We are only one day away from the biggest American orthopaedic convention (AAOS), which is held in Las Vegas this year. Also from Las Vegas is Skeletal Metal, a jewelry company that uses stainless steel reconstruction plates normally used in orthopaedic surgery. What a coincidence! It all started when orthopaedic surgeon dr Mike Crovetti bent a stainless steel reconstruction ("ReCon") plate into a ring and started wearing it. Many people who saw the ring were intrigued by the use of a surgical steel plate in jewelry. So he teamed up with Marty Cordova and Anthony Bonifazio to form 'Skeletal Metal'.
The surgical metal is simply bent into shape to make the ring. It is often also necessary to bend the plate to fit the plate to the bone in surgery, so it is exactly the same when worn outside the body, as it is when surgically placed inside the body! In surgery this type of plate is commonly used to fix the broken bones of the forearm, elbow, pelvis and collarbone. The holes are filled by surgical screws to piece the broken bone together.
To me, it seems like a fun way for people that had surgery to display what is inside their body on the outside!
It didn't stay with just rings, now a whole series of jewelry is available with or without screw holes.
Many thanks to The Carrotbox Jewelry Blog - rings, rings, rings!
The other day I went to a restaurant that served two gold-covered hazelnuts on top of the chocolate dessert. We laughed! I kind of forgot about gold being used with chocolates and it got me thinking about choclate being used in jewelry. So after a bit of web-surfing, these 'Boules' by Barbara Uderzo are what caught my eye! In 2004, she made a few different kinds of chocolate jewels, but the Boules stand out. Not just because they are covered with goldleaf, which makes a beautiful color combination with the dark, earthy chocolate and shiny bright gold, but also by their design. The balls of choc look like enormous wearable pralines but the gold might make you think more of jewelry. I'm sure once the chocolate starts to melt on your skin and you can really smell it, the only thing you'll be thinking is: get in my tummy!
The chocolate jewels are meant to be enjoyed by couples together, so let's hope both partners are able to hold the urge to start eating, untill they can do this together!

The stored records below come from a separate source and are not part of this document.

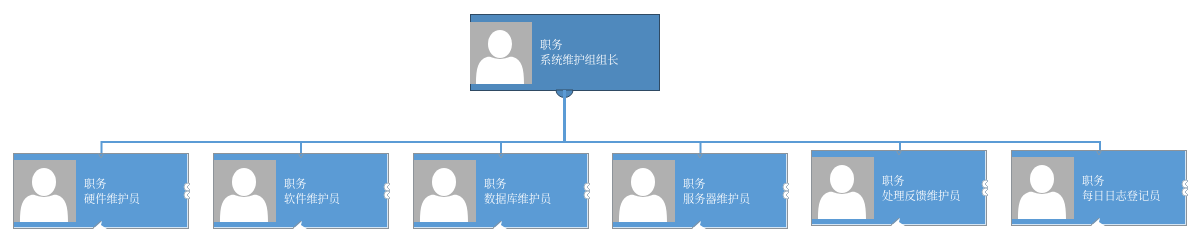
<!DOCTYPE html>
<html lang="zh-CN">
<head>
<meta charset="utf-8">
<title>系统维护组</title>
<style>
:root {
  --paper: #fff;
  --lead: #4f89bd;
  --lead-edge: #2f4a63;
  --member: #5b9bd5;
  --line: #5b9bd5;
  --edge: #8d9399;
  --portrait: #b0b0b0;
}
* { box-sizing: border-box; margin: 0; }
html, body { width: 1200px; height: 241px; overflow: hidden; background: var(--paper); }
.chart { position: relative; width: 1200px; height: 241px; }
.lines, .marks { position: absolute; left: 0; top: 0; }
.node {
  position: absolute;
  left: var(--x);
  top: var(--y);
  width: 176px;
  height: 76px;
  display: flex;
  align-items: center;
  gap: 8px;
  background: var(--member);
  border: 1px solid var(--edge);
  color: #fff;
  font: 11.2px/15px "Noto Serif CJK SC", "Noto Serif", serif;
  white-space: nowrap;
}
.node::after {
  content: "";
  position: absolute;
  inset: 0;
  border: solid #d4e5f4;
  border-width: 0 1px 1px 0;
}
.lead {
  width: 190px;
  height: 77px;
  background: var(--lead);
  border: 1.5px solid var(--lead-edge);
}
.lead::after { display: none; }
.portrait { flex: none; width: 62px; height: 62px; }
.lead .portrait { margin-left: -1px; }
.node p { padding-bottom: 1px; }
</style>
</head>
<body>
<main class="chart">
  <svg class="lines" width="1200" height="241" aria-hidden="true">
    <defs>
      <g id="person">
        <rect width="62" height="62" fill="#b0b0b0"/>
        <ellipse cx="30" cy="22" rx="12" ry="14" fill="#fff"/>
        <path d="M6 62C6 46 8 38 17 35C21 34 23 37 30 37S39 34 43 35C52 38 54 46 54 62Z" fill="#fff"/>
      </g>
      <g id="notches">
        <path d="M85 0L88 5L91 0" fill="none" stroke="#8799a9"/>
        <path d="M80 76L89 68L88 72L94 76Z" fill="#fff"/>
        <path d="M80 75L88 68" stroke="#8d9399" fill="none"/>
        <circle cx="175" cy="34" r="4" fill="#fff" stroke="#a5b4c1"/>
        <circle cx="175" cy="42" r="4" fill="#fff" stroke="#a5b4c1"/>
        <path d="M177 28H181V48H177Z" fill="#fff"/>
        <path d="M177 31L174 34L177 37M177 39L174 42L177 45" fill="none" stroke="#a5b4c1"/>
      </g>
    </defs>
    <g fill="none" stroke="#5b9bd5" stroke-width="2">
      <path d="M101.5 155V142H1100V152"/>
      <path d="M301 142V155M501 142V155M700.5 142V155M900 142V152"/>
    </g>
  </svg>

  <section class="node lead" style="--x:470px;--y:14px">
    <svg class="portrait" aria-hidden="true"><use href="#person"/></svg>
    <p>职务<br>系统维护组组长</p>
  </section>

  <section class="node" style="--x:13px;--y:153px">
    <svg class="portrait" aria-hidden="true"><use href="#person"/></svg>
    <p>职务<br>硬件维护员</p>
  </section>
  <section class="node" style="--x:213px;--y:153px">
    <svg class="portrait" aria-hidden="true"><use href="#person"/></svg>
    <p>职务<br>软件维护员</p>
  </section>
  <section class="node" style="--x:413px;--y:153px">
    <svg class="portrait" aria-hidden="true"><use href="#person"/></svg>
    <p>职务<br>数据库维护员</p>
  </section>
  <section class="node" style="--x:612px;--y:153px">
    <svg class="portrait" aria-hidden="true"><use href="#person"/></svg>
    <p>职务<br>服务器维护员</p>
  </section>
  <section class="node" style="--x:811px;--y:150px">
    <svg class="portrait" aria-hidden="true"><use href="#person"/></svg>
    <p>职务<br>处理反馈维护员</p>
  </section>
  <section class="node" style="--x:1011px;--y:150px">
    <svg class="portrait" aria-hidden="true"><use href="#person"/></svg>
    <p>职务<br>每日日志登记员</p>
  </section>

  <svg class="marks" width="1200" height="241" aria-hidden="true">
    <path d="M556 90A8.5 7.5 0 0 0 573 90Z" fill="#4f89bd" stroke="#2f4a63"/>
    <path d="M564.5 90V142" stroke="#5b9bd5" stroke-width="3"/>
    <use href="#notches" x="13" y="153"/>
    <use href="#notches" x="213" y="153"/>
    <use href="#notches" x="413" y="153"/>
    <use href="#notches" x="612" y="153"/>
    <use href="#notches" x="811" y="150"/>
    <use href="#notches" x="1011" y="150"/>
  </svg>
</main>
</body>
</html>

Last Thursday I saw the installation 'Chest of drawers' at the opening of the exhibition: 'A room for shadows'. The Finnish Anna Rikkinen has built this beautiful serene installation, a 3 drawer cardboard cupboard, that holds a neckpiece. A grey ribbon is used to function as a necklace, and is combined with a pendant made from white-gray silver and light gray cardboard. The different shades of grey are echoed inside the bottom drawer, where the shape of the pendant is seen as if it has been lying in the drawer for a long period of time and dust has formed an outline. It is a clever reference to the baroque shape, inspired by jewelry and ornaments from the past.
That historical background is what makes Anna Rikkinen come to a new purified, contemporary and minimalistic piece with only the outlines giving away the luxury that they are based on. The layer of dust also means that the jewel of the installation has not been worn for a very long time. Even though it is perfectly wearable, demonstrated by the fact that it is sold separately, it is not Anna's main concern. Here, the human body has been replaced by a 'Chest of drawers' and the neckpiece has left its' mark. Would it leave a mark if it had not been replaced?
The exhibition 'A room for shadows' can be seen at gallery Caroline Van Hoek in Brussels, Belgium, untill the 28th of February.
Photo's taken by Jaan Seitsara.